The turnover rate among the organisation’s 250 staff – the majority of which have joined in the last two to three years – is about 4%.

Nolan accepts that low staff turnover can cause problems. So in order to deal with them, and to ensure that employees are not overstaying their welcome alongside Sven Goran Eriksson, the FA operates a performance management system that highlights talented employees and makes sure that their potential is being developed, as well as helping other team members to improve.

Case study

Yahoo! has grown at a blistering rate. In the last twelve months, the number of employees in Europe has increased from 400 to 1,350.

Although retention has never been a problem in the past, Stuart Crabb, human resources director at Yahoo! Europe, understands that this could change suddenly. "Yahoo’s gone from being a very large, recognisable brand, but really quite a small information and media business, to a much larger media entertainment organisation. While our retention is very low, it’s one of those things that could change really quickly. So you have to stay ahead of what’s happening in the market."

"Low turnover is absolutely not always a good thing. Most HR people regard a healthy level of turnover as good for the organisation because it creates space inside the company for fresh faces and fresh ideas. What you need to do is understand what the norm is and what is acceptable in your market space," explains Crabb.

To ensure that Yahoo’s retention strategy is working properly, Crabb says that while he constantly updates the benefits on offer, measuring performance is also essential. "Our turnover has been historically low but at the same time we do look aggressively at performance. We consistently and relentlessly review and manage poor performance out of the business.

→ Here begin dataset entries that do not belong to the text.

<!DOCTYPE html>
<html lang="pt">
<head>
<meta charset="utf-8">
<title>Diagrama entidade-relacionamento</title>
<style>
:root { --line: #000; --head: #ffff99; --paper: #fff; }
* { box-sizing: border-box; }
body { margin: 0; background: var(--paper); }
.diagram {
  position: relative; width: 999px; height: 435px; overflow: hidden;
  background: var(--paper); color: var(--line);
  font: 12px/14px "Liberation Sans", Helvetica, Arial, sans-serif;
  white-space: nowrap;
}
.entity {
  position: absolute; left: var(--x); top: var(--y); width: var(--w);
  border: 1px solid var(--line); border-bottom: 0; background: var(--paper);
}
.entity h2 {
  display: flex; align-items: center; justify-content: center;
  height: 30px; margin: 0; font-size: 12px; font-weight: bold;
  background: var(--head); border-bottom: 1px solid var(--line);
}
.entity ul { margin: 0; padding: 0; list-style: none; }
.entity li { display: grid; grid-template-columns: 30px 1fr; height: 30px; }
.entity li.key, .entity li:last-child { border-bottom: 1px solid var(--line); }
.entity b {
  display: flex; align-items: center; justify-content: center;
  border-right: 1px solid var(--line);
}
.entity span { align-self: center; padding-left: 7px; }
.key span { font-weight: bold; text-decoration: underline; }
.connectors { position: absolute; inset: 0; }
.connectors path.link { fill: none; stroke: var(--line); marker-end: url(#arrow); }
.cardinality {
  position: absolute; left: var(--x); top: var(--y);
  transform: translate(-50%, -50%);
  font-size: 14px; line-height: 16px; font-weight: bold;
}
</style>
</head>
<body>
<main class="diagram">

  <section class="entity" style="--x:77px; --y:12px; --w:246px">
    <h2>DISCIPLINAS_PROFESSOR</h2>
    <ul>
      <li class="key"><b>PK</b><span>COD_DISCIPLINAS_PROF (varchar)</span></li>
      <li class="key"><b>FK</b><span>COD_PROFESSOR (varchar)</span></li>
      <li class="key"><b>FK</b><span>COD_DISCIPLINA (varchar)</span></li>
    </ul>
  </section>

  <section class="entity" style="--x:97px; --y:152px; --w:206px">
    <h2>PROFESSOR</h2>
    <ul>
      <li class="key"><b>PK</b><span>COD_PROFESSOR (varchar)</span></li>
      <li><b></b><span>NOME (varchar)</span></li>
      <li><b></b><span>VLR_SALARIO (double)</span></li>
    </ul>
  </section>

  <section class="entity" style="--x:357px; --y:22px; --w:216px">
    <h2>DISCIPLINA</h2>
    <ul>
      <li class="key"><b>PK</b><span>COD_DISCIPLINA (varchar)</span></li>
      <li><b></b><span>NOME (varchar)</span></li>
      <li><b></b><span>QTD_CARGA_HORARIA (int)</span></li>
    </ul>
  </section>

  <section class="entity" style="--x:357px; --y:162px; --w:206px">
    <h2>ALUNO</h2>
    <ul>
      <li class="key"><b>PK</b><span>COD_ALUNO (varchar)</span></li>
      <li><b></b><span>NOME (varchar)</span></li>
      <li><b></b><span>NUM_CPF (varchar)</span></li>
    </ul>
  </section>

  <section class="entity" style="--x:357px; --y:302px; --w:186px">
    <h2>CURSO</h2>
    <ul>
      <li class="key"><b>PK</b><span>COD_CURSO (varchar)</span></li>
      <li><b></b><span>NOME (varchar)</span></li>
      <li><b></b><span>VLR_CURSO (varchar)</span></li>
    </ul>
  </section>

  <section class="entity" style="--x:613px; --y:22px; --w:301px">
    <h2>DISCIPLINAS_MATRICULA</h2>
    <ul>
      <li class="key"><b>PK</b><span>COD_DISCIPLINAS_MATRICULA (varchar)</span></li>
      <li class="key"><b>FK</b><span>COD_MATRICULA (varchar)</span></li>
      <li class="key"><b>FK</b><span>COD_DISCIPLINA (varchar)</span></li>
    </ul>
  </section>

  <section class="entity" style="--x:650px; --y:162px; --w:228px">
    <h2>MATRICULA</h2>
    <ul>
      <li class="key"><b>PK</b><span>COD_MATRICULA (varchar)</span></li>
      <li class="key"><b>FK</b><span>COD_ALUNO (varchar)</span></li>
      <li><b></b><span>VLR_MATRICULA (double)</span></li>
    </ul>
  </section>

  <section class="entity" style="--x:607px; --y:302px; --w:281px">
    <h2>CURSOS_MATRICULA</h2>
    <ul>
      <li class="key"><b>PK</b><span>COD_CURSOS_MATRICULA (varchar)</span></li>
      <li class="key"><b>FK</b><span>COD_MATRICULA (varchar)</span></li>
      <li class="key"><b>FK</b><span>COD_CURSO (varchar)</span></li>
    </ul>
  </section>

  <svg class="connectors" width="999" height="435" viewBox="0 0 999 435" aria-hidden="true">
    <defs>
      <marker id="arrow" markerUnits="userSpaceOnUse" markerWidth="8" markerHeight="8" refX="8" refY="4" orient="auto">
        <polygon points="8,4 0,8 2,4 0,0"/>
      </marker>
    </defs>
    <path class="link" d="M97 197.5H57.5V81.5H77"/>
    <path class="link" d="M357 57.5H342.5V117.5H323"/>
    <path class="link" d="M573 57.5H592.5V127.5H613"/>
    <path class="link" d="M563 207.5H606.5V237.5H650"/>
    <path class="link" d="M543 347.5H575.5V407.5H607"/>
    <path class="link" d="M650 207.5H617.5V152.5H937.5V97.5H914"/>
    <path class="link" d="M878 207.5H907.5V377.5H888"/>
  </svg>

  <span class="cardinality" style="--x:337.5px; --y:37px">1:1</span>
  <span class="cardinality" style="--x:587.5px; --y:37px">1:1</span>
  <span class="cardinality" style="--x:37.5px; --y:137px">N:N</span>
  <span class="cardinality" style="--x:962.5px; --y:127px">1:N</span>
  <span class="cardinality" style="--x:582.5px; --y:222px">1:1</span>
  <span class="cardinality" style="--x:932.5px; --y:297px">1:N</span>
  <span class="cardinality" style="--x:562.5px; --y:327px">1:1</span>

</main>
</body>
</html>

"Two or three years ago Yahoo! was about foosball tables and beer on Fridays. And there is still a place for that at Yahoo! but I get far more people talking to me about our retirement pension plan than I ever get asking if they can have more money behind the bar on Friday." This has led to a recent review of the company’s pension options as well as the introduction of flexible benefits, which it hopes to complete later this year.

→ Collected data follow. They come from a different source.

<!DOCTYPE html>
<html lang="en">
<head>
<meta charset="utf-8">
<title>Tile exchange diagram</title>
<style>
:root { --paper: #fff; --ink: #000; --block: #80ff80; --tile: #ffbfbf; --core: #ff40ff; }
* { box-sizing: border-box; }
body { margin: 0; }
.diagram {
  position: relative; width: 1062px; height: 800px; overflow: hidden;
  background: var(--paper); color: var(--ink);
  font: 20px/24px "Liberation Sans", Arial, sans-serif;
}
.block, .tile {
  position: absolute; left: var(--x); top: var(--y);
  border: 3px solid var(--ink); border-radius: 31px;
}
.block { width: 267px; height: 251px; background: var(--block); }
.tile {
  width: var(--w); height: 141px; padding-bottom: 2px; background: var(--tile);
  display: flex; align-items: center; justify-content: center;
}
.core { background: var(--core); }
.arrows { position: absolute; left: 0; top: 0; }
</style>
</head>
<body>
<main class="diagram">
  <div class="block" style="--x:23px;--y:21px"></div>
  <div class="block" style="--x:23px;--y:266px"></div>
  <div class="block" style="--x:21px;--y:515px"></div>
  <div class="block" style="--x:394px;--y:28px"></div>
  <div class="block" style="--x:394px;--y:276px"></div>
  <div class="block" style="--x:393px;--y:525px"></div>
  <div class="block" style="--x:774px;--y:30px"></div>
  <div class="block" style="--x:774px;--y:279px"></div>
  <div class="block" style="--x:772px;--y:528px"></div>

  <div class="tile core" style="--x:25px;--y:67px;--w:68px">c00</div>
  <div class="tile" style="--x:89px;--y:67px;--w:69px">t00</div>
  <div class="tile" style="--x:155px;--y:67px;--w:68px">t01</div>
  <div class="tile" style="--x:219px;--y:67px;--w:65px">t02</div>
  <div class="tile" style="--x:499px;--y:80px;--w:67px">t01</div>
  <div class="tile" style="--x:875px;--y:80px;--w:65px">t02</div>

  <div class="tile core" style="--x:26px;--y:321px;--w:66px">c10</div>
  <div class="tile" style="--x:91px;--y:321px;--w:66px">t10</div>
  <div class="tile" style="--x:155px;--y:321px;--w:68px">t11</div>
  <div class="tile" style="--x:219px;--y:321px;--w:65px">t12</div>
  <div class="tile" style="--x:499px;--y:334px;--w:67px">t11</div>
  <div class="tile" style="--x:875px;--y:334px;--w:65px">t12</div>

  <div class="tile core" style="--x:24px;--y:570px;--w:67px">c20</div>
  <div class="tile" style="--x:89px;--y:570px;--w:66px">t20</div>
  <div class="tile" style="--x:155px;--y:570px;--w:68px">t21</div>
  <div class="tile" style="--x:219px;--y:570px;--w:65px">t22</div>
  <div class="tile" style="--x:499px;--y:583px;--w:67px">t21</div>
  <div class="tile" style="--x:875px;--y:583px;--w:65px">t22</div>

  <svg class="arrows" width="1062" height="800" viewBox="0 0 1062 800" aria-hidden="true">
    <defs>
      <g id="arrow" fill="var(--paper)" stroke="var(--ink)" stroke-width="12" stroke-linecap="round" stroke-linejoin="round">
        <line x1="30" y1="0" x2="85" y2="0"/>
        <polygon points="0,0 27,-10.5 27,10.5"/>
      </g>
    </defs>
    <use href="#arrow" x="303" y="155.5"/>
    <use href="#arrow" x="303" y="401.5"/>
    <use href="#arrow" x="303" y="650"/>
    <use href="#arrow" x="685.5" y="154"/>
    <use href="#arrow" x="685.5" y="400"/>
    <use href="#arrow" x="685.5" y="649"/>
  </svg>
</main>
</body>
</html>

Avoid being snared by shares

In the past share schemes have been accused of prolonging a bored employee’s tenure at an organisation by forcing staff to stay for a period of time before they can sell their shares or financially gain through a sharesave scheme. However, while introducing performance targets into share incentive plans and other all employee schemes would be difficult, Janet Cooper, head of global employee incentives at law firm Linklaters, is confident that such schemes don’t lead to employees just twiddling their thumbs.

"People can get salary trapped with pay and incentives, especially if the [share] incentives are great. If you look at Microsoft and the money they would have been making in their heyday, it would have taken a big decision to leave somewhere like that. But if the scheme is well-designed and you have strong HR policies that are performance driven, such as appraisals and personal targets, and they’re managed effectively so people know when they have to leave, then it shouldn’t be a problem," she says.